Tag Archives: Mercury Records

Waxing Poetic at Dorchester Projects.

Above, a bit of video from my Artistic Residency last year with Theaster Gates’ Dorchester Projects, in which I wax poetic about Chicago’s own Mercury Records, Jerry Butler, and the Impressions.

I love sharing the stories behind the music I love with the general public; and was reminded of that as I embark on Hosting and Producing “Reclaimed Soul” (a weekly radio show on Vocalo.org) which premieres tomorrow night at 8pm CST. The show, of course, will feature stories as well as music. For more about Reclaimed Soul, click here.

Spanky & Our Gang, Harmony in the Breezy City

Chicago has a vast musical heritage.  It is known for electrifying Delta Blues, known for creating House Music, renowned for its particular brands of Chicago Soul and Gospel, and also known as contributing its own twang to 60’s garage proto-punk, jazz, and just about every other genre out there.  Why not loungy folk-pop goodness?

Spanky and Our Gang formed in Chicago in 1966 when Elaine McFarlane was working as a singing waitress at a local club called Mother Blues.  Club owner Curly Tait offered her a chance to form a group to open for his featured acts. She quickly recruited Nigel Pickering and Oz Bach.

With McFarlane playing washboard and kazoo, Pickering on guitar and Bach on bass, the trio jokingly began calling themselves Spanky and Our Gang, playing on their singer’s nickname. Eventually guitarist Malcolm Hale was added to the roster.  A club favorite, the group caught the ear of Chicago’s Mercury Records, and their first single, “Sunday Will Never Be The Same” was a Top 10 Pop hit.  Four more successful singles followed.  The Windy City begat something breezier.

Above, a 1967 live vocal performance by the group of “Sunday”. Even with a bit of a cough, Ellen’s voice was in great form. Below, their groovy cut, “Suzanne”. I love the rhythm changes in this.

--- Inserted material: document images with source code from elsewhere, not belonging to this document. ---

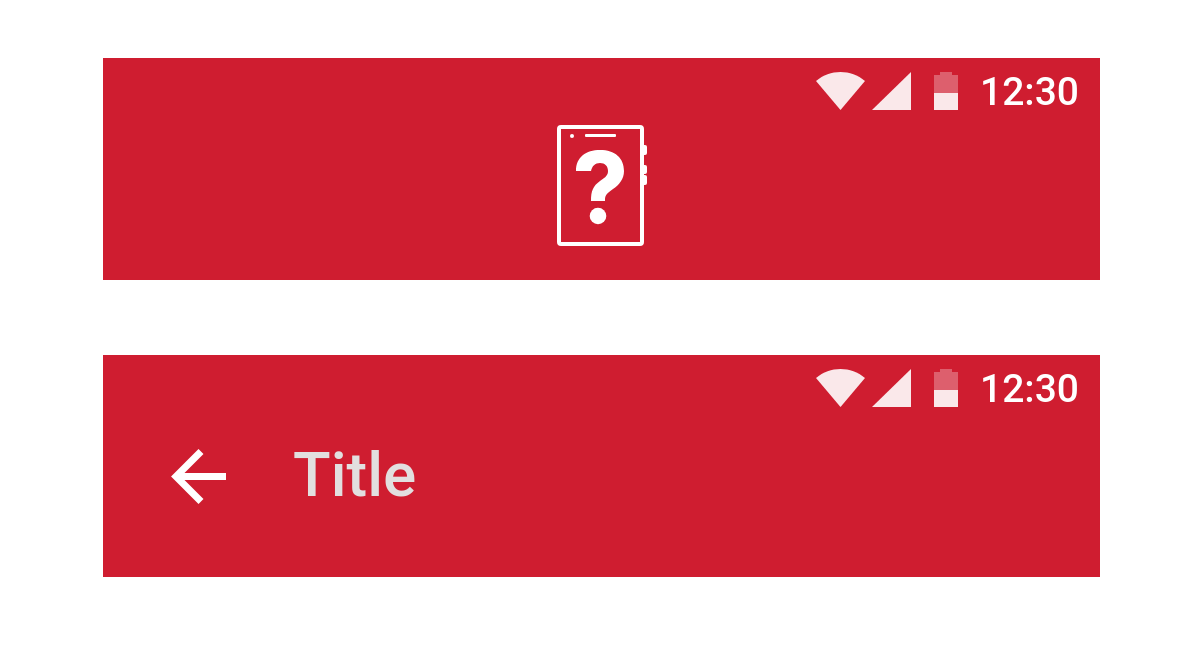
<!DOCTYPE html>
<html lang="en">
<head>
<meta charset="utf-8">
<title>App bars</title>
<style>
  :root {
    --page: #ffffff;
    --bar: #cf1d30;
    --icon: #ffffff;
    --status: #fae8ea;
    --title: #e2dfdf;
  }
  * { box-sizing: border-box; margin: 0; }
  body { background: var(--page); overflow: hidden; }
  .sheet {
    width: 1200px;
    height: 651px;
    padding: 58px 100px 0 103px;
    display: flex;
    flex-direction: column;
    gap: 75px;
    overflow: hidden;
    font-family: Roboto, sans-serif;
    font-weight: 500;
  }
  .screen-top { height: 222px; background: var(--bar); }
  svg { display: block; flex: none; }

  .status-bar {
    height: 57px;
    padding: 11px 0 0 713px;
    display: flex;
    align-items: flex-start;
    color: var(--status);
  }
  .status-bar svg { margin-top: 3px; fill: currentColor; }
  .signal { margin-left: 7px; }
  .battery { margin-left: 23px; }
  .clock {
    margin-left: 22px;
    font-size: 39px;
    line-height: 46px;
    color: var(--icon);
    white-space: nowrap;
  }

  .app-bar { height: 165px; display: flex; align-items: flex-start; color: var(--icon); }
  .app-bar.home { padding: 9px 0 0 453px; }
  .app-bar.detail { padding: 27px 0 0 68px; gap: 67px; }
  .back { margin-top: 10px; }
  h1 {
    font-size: 62px;
    font-weight: 500;
    line-height: 72px;
    color: var(--title);
  }
</style>
</head>
<body>
<svg width="0" height="0" style="position:absolute" aria-hidden="true">
  <defs>
    <path id="wifi" d="M0 9C14-3 35-3 49 9L24.5 38Z"/>
    <path id="signal" d="M39 0V38H0Z"/>
    <g id="battery">
      <path d="M6 0H18V3H24V21H0V3H6Z" opacity=".33"/>
      <rect y="21" width="24" height="17"/>
    </g>
  </defs>
</svg>

<main class="sheet">
  <section class="screen-top">
    <div class="status-bar">
      <svg class="wifi" width="49" height="39" aria-hidden="true"><use href="#wifi"/></svg>
      <svg class="signal" width="39" height="39" aria-hidden="true"><use href="#signal"/></svg>
      <svg class="battery" width="24" height="39" aria-hidden="true"><use href="#battery"/></svg>
      <span class="clock">12:30</span>
    </div>
    <header class="app-bar home">
      <svg class="phone" width="92" height="122" role="img" aria-label="Phone with a question mark" fill="currentColor">
        <rect x="3" y="3" width="83" height="117" rx="2" fill="none" stroke="currentColor" stroke-width="4"/>
        <circle cx="16" cy="12" r="2"/>
        <rect x="29" y="10" width="31" height="3" rx="1"/>
        <rect x="86" y="21" width="5" height="10" rx="2"/>
        <rect x="86" y="41" width="5" height="9" rx="2"/>
        <rect x="86" y="51" width="5" height="10" rx="2"/>
        <path d="M20 47C20 33 30 26 44 26C59 26 68 34 68 47C68 55 63 61 57 65C50 70 49 71 49 77H35C35 67 37 62 44 57C50 53 52 51 52 47C52 42 49 39 44 39C39 39 36 42 35 47Z"/>
        <circle cx="42" cy="92" r="8.3"/>
      </svg>
    </header>
  </section>

  <section class="screen-top">
    <div class="status-bar">
      <svg class="wifi" width="49" height="39" aria-hidden="true"><use href="#wifi"/></svg>
      <svg class="signal" width="39" height="39" aria-hidden="true"><use href="#signal"/></svg>
      <svg class="battery" width="24" height="39" aria-hidden="true"><use href="#battery"/></svg>
      <span class="clock">12:30</span>
    </div>
    <header class="app-bar detail">
      <svg class="back" width="55" height="55" role="img" aria-label="Back" fill="none" stroke="currentColor" stroke-width="7">
        <path d="M30 2.5L5 27.5L30 52.5M5 27.5H55"/>
      </svg>
      <h1>Title</h1>
    </header>
  </section>
</main>
</body>
</html>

Sadly, the group hit an insurmountable loss when on October 31st, 1968, forty years ago (almost to the day), 37 year old Malcolm Hale died suddenly of pneumonia (the cause of death is sometimes listed as Carbon Monoxide poisoning).  The group broke up shortly after, but they left us with some Breezy City goodness.